Flint’s father has been executed for trying to assassinate Hitler and his mother taken away he knows not where. At 12 he finds himself on a farm hiding away from the Germans who have put Edward VIII on the throne as a puppet king with Wallis Simpson as his Queen. The young Princess Elizabeth has been taken to Newfoundland to await developments. Flint and Alfie get drawn into the Resistance and are given various task to do all involving considerable death and danger. Implausibly Flint is asked to float out to sea with a dead German on a raft filled with explosives to trap the Germans into trying to rescue the body and thereby set off the boobytrap bomb. There are moments of credibility when Edward VIII is captured and forced to make a broadcast on behalf of the government in exile, and it is then one sees what this book could have been.

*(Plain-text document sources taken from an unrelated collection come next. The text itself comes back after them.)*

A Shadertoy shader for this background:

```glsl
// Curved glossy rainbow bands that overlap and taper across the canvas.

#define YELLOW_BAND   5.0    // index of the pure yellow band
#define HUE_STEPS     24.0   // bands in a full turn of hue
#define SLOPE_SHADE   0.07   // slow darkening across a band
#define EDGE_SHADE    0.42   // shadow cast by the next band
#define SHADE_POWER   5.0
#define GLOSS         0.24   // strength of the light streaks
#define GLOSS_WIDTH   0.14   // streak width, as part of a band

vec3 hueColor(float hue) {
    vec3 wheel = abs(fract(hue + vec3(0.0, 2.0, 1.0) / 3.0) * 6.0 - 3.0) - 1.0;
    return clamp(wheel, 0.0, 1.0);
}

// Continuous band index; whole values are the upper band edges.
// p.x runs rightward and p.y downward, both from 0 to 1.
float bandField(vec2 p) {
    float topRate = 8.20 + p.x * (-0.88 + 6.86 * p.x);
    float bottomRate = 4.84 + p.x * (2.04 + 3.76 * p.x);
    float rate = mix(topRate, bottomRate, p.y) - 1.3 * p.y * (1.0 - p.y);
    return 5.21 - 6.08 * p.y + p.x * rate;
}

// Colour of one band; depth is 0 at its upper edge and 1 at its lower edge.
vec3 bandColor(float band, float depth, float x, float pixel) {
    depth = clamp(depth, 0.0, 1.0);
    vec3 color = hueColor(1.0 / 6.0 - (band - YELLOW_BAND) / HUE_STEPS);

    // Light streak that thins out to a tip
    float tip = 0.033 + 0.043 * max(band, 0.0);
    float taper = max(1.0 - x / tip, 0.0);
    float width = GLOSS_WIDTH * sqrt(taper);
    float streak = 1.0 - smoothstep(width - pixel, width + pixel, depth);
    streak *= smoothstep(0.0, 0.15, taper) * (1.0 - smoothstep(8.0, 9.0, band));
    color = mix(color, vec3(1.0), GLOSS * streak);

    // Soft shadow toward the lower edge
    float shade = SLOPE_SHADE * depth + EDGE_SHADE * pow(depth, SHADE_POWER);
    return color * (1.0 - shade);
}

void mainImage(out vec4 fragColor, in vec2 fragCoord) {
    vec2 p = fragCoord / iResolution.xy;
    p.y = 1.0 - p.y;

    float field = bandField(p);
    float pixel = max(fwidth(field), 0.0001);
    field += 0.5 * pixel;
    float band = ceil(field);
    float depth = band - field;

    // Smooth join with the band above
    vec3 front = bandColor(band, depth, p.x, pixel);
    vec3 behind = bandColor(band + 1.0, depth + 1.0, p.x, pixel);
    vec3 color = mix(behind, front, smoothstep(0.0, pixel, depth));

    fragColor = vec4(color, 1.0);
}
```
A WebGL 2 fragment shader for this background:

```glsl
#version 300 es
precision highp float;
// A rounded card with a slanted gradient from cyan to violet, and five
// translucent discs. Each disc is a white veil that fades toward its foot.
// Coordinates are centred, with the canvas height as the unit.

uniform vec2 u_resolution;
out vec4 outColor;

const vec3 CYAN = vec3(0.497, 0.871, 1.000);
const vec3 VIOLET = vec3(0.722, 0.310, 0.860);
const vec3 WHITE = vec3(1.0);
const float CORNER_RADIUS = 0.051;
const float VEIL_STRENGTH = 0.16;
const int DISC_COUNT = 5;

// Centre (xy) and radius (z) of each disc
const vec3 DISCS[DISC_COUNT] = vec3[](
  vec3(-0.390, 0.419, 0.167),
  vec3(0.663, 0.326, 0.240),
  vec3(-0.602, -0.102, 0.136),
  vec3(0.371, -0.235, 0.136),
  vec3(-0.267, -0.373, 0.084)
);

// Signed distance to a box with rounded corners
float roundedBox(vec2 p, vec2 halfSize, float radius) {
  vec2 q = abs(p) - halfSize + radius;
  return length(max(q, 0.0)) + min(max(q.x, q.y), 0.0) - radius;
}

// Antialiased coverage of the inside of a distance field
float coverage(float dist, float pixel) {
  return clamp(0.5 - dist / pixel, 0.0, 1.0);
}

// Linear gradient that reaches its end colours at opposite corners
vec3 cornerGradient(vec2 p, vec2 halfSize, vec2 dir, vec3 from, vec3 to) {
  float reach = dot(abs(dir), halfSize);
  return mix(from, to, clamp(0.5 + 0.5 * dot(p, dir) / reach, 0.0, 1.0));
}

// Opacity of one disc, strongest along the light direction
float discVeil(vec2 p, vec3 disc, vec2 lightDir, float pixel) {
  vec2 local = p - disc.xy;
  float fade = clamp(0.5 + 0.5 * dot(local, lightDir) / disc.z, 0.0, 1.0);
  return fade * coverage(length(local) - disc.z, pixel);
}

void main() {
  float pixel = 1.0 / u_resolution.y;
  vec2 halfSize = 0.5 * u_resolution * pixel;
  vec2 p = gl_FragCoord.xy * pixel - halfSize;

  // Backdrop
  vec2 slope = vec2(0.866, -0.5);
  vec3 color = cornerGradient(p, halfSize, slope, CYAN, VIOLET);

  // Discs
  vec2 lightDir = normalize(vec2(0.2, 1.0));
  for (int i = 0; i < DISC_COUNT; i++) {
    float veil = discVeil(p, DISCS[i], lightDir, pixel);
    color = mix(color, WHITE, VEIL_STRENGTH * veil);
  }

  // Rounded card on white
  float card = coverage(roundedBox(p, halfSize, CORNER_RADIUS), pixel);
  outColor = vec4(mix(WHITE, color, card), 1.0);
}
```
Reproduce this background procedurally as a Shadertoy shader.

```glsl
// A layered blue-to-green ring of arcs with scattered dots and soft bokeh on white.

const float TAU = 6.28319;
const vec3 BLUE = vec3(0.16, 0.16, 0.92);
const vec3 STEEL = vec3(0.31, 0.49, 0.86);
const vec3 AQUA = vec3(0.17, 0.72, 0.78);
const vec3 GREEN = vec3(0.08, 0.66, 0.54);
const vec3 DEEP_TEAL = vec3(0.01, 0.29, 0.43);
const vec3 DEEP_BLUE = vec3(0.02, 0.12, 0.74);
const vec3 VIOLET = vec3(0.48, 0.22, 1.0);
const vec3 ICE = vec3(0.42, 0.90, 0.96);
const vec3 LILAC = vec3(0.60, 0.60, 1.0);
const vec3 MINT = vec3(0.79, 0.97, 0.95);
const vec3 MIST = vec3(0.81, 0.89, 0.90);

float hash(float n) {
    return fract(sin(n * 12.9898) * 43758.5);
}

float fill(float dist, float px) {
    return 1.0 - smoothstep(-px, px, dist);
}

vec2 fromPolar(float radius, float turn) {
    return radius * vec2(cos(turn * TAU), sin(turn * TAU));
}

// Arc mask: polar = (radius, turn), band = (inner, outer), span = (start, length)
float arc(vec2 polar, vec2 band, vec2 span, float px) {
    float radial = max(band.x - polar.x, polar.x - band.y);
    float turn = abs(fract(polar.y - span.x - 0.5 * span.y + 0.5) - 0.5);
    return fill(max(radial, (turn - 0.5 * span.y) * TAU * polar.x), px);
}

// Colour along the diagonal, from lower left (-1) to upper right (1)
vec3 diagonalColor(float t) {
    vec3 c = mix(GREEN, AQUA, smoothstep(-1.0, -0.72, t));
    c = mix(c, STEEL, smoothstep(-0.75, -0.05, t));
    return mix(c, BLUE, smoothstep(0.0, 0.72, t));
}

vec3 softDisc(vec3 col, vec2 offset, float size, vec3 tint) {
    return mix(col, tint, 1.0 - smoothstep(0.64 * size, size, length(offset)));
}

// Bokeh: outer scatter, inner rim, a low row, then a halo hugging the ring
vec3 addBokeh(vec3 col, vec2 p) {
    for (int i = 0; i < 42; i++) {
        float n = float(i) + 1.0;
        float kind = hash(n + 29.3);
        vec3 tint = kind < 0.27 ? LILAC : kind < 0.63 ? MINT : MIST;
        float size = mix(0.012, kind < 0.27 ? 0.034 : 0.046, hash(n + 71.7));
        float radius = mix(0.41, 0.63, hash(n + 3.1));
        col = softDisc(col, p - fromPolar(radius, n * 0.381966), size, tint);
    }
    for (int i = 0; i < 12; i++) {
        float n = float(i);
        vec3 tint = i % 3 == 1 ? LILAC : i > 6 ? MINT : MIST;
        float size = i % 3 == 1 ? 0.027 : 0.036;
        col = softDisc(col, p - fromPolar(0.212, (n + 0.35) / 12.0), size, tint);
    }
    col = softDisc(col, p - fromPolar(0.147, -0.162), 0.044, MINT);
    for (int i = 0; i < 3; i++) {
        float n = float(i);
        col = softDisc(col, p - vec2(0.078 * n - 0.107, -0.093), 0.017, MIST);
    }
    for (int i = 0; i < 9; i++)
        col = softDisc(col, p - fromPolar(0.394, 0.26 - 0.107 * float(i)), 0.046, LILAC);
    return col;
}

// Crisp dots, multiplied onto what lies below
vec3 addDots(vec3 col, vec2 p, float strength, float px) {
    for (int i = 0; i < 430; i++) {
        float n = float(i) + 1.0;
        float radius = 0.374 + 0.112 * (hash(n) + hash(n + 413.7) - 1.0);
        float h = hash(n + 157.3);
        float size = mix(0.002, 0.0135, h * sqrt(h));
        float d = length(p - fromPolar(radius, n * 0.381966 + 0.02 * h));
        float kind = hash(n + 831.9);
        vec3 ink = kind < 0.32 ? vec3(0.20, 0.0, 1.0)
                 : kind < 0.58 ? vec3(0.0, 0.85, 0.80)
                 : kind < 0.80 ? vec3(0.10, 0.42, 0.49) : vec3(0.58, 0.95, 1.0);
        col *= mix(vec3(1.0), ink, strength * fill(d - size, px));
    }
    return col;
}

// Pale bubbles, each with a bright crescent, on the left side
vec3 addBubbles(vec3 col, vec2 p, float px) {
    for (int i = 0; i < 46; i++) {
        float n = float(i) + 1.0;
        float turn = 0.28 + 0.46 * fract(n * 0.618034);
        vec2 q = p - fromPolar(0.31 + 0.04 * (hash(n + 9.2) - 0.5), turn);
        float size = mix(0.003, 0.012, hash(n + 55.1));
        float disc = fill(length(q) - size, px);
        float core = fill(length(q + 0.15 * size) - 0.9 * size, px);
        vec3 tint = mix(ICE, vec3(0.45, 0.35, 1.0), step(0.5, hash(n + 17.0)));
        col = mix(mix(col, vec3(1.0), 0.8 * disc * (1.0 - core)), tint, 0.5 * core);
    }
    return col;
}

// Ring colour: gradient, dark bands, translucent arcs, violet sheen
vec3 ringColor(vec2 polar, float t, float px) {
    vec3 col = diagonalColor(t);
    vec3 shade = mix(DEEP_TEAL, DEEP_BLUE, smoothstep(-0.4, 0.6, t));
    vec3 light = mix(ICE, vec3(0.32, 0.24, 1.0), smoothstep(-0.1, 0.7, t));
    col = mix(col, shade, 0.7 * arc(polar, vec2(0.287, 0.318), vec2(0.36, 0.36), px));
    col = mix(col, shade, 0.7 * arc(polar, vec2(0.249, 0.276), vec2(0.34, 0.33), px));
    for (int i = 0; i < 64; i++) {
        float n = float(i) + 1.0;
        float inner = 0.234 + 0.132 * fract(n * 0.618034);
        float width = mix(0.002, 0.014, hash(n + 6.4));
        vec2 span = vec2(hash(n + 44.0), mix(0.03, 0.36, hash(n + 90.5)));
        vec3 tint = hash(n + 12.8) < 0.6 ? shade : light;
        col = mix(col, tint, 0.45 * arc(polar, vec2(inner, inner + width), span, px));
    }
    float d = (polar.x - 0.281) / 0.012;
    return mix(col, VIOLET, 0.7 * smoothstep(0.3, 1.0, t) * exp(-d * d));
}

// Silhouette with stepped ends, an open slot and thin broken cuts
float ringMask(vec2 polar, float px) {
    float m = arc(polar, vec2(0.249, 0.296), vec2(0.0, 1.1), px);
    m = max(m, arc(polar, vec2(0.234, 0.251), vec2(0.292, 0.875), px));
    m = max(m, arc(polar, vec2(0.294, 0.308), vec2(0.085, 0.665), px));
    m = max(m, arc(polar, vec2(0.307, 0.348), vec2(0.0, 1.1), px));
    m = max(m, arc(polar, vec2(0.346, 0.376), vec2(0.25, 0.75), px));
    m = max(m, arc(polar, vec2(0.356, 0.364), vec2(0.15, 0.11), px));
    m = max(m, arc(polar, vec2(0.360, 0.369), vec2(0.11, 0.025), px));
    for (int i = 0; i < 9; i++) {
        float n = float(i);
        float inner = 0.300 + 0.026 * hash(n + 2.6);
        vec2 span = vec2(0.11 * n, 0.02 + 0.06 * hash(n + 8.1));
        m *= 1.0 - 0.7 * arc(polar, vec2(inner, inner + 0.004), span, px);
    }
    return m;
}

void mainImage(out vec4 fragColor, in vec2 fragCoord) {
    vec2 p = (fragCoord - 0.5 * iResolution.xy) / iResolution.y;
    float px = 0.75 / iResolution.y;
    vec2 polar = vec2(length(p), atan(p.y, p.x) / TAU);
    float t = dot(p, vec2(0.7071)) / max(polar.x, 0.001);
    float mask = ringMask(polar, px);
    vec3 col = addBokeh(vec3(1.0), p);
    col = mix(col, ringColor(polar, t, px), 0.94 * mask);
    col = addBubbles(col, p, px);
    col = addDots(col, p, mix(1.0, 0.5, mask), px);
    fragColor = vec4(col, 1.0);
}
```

Flint’s hero is Biggles and his daydreams stem from this admiration, but W E Johns Mr Tinkler is not. I reviewed Hitler’s Angel by William Osborne, also published by Chicken House, which suffered from the same implausibility, two dimensional characterization, and somewhat cavalier attitude to killing and death. There are some very fine novels about what would have happened if Hitler had succeeded in invading Britain in 1940 and young people would do better to read them for a real feeling of the danger the world faced and by implication why the war was being fought.